Top of PROVIDED DATA

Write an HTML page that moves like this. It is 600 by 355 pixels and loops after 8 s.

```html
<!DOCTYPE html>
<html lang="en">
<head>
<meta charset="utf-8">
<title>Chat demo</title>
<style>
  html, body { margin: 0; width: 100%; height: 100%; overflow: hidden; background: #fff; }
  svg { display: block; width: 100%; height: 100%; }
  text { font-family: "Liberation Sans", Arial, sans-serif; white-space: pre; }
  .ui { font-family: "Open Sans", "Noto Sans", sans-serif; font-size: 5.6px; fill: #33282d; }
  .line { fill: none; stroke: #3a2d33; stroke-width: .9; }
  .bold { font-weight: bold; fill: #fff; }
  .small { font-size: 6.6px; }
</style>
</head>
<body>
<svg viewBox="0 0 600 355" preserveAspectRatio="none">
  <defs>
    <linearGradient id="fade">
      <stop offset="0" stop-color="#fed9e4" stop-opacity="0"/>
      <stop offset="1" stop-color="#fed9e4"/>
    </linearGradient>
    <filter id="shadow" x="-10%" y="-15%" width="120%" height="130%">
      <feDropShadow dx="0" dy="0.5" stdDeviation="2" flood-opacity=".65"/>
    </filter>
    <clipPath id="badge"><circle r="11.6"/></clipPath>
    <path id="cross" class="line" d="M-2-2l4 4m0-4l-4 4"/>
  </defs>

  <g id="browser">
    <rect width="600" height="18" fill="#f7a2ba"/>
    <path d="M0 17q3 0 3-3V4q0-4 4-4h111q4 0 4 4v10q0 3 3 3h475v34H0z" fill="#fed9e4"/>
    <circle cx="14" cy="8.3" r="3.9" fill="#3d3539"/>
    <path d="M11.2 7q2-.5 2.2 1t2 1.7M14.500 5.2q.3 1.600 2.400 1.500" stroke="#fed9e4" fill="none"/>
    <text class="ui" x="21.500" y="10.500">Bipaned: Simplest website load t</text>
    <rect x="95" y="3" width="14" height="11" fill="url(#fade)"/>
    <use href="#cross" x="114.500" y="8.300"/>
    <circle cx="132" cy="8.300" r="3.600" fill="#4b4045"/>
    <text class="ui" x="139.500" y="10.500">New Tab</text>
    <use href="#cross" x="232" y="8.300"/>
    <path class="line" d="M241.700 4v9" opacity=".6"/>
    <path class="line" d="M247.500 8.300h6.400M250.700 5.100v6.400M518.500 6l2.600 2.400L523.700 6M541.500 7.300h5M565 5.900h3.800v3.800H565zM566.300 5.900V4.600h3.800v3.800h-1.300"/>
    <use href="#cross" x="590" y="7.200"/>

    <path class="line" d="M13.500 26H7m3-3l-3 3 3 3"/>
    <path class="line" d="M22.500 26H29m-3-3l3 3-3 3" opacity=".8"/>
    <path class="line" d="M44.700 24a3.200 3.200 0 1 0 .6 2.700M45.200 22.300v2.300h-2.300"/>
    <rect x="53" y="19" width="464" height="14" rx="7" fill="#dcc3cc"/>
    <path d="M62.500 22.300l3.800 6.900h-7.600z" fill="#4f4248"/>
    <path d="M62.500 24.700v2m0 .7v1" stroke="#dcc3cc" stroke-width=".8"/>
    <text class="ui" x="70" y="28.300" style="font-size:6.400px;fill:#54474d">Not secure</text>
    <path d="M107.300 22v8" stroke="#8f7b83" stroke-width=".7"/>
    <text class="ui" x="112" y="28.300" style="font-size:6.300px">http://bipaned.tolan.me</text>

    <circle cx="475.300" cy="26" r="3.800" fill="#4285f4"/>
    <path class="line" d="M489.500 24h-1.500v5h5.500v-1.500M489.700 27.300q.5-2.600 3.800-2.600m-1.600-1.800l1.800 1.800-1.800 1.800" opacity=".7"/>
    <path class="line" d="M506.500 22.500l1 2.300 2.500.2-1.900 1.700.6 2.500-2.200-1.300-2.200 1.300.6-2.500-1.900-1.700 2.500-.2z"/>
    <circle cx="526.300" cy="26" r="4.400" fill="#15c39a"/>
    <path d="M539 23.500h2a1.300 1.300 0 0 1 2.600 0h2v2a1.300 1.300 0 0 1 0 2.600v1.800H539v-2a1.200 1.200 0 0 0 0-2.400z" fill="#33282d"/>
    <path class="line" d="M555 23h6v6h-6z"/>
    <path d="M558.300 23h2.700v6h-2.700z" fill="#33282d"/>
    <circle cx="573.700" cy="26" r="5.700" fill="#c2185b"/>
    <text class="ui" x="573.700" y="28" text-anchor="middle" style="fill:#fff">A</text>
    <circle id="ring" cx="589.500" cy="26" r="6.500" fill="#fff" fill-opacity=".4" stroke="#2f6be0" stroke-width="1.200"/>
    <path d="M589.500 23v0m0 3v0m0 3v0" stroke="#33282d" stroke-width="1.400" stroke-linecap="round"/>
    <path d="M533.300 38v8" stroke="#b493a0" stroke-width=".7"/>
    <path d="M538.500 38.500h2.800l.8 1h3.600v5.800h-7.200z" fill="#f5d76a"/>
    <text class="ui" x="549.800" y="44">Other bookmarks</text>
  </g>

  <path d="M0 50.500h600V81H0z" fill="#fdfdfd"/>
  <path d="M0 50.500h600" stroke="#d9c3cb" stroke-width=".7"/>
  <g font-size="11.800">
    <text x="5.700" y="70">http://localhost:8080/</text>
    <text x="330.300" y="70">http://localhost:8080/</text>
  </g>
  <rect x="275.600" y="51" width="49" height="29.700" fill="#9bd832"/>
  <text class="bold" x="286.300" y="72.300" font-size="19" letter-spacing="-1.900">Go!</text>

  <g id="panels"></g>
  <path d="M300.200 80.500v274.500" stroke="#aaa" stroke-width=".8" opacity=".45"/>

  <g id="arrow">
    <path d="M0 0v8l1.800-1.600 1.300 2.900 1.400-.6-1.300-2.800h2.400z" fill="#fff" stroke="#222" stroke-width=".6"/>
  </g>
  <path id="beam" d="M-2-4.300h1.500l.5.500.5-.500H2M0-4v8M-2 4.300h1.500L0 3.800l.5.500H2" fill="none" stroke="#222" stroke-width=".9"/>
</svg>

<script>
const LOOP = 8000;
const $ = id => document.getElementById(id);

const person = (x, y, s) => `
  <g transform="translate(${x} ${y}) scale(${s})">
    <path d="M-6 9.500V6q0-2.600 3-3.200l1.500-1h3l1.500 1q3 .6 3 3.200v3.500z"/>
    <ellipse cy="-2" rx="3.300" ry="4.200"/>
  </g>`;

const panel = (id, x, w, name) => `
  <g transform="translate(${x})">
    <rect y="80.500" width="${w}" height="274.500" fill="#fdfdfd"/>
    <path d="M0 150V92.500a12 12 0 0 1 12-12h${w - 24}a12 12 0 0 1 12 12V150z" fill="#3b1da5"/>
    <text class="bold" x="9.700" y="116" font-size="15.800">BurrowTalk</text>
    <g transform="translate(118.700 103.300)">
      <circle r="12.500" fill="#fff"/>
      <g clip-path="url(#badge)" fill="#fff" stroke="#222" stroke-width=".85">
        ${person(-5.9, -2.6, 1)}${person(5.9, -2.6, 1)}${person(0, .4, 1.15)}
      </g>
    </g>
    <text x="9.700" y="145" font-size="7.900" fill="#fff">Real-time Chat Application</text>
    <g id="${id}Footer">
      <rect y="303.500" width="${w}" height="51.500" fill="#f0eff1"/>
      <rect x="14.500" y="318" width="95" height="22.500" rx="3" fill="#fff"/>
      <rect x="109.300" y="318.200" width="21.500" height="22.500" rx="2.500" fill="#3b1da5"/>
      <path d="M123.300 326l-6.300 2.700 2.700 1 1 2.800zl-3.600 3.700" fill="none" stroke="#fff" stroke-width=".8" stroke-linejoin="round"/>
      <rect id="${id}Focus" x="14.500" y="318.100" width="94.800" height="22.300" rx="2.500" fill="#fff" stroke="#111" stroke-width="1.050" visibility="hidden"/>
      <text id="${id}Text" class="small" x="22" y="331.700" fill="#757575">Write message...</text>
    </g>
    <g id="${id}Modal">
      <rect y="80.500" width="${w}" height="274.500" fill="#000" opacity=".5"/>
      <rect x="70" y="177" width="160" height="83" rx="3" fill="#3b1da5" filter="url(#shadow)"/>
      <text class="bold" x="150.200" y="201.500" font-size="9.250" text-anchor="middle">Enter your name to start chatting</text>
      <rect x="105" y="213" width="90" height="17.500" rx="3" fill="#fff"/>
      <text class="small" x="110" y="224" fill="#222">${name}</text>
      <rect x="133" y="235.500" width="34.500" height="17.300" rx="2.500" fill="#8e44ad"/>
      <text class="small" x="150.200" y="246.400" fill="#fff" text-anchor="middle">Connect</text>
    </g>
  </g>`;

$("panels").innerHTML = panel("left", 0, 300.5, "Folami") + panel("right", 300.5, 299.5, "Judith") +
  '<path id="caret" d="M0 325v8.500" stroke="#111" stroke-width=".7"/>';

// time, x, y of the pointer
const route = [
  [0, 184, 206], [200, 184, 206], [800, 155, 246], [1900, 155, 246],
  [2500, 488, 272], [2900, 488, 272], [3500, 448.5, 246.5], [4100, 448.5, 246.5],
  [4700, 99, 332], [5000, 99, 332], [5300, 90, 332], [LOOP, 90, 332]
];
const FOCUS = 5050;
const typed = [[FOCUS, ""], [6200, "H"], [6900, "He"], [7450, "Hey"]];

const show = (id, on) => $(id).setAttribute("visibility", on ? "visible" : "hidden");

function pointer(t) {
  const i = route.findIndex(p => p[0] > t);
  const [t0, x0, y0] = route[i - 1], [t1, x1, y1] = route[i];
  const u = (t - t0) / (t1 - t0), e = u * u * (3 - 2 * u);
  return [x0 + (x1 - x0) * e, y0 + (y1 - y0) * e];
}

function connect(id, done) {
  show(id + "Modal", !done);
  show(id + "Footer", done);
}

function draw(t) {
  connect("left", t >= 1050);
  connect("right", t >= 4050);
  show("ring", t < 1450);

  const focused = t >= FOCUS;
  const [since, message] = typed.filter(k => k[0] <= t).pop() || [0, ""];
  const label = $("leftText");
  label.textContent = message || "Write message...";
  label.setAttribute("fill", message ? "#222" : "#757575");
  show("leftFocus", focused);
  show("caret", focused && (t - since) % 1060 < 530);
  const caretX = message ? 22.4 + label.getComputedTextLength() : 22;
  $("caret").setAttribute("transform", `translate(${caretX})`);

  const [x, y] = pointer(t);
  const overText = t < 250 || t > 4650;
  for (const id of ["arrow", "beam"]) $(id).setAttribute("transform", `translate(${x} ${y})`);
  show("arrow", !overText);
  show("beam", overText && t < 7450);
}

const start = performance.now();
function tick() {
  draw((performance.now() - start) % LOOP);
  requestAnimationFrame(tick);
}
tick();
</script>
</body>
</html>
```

Bottom of PROVIDED DATA

**YOUR OBJECTIVE:**
In the records, which lines mention the word "circle"? Copy those lines.

**TASK RESPONSE:**
    <clipPath id="badge"><circle r="11.6"/></clipPath>
    <circle cx="14" cy="8.3" r="3.9" fill="#3d3539"/>
    <circle cx="132" cy="8.300" r="3.600" fill="#4b4045"/>
    <circle cx="475.300" cy="26" r="3.800" fill="#4285f4"/>
    <circle cx="526.300" cy="26" r="4.400" fill="#15c39a"/>
    <circle cx="573.700" cy="26" r="5.700" fill="#c2185b"/>
    <circle id="ring" cx="589.500" cy="26" r="6.500" fill="#fff" fill-opacity=".4" stroke="#2f6be0" stroke-width="1.200"/>
      <circle r="12.500" fill="#fff"/>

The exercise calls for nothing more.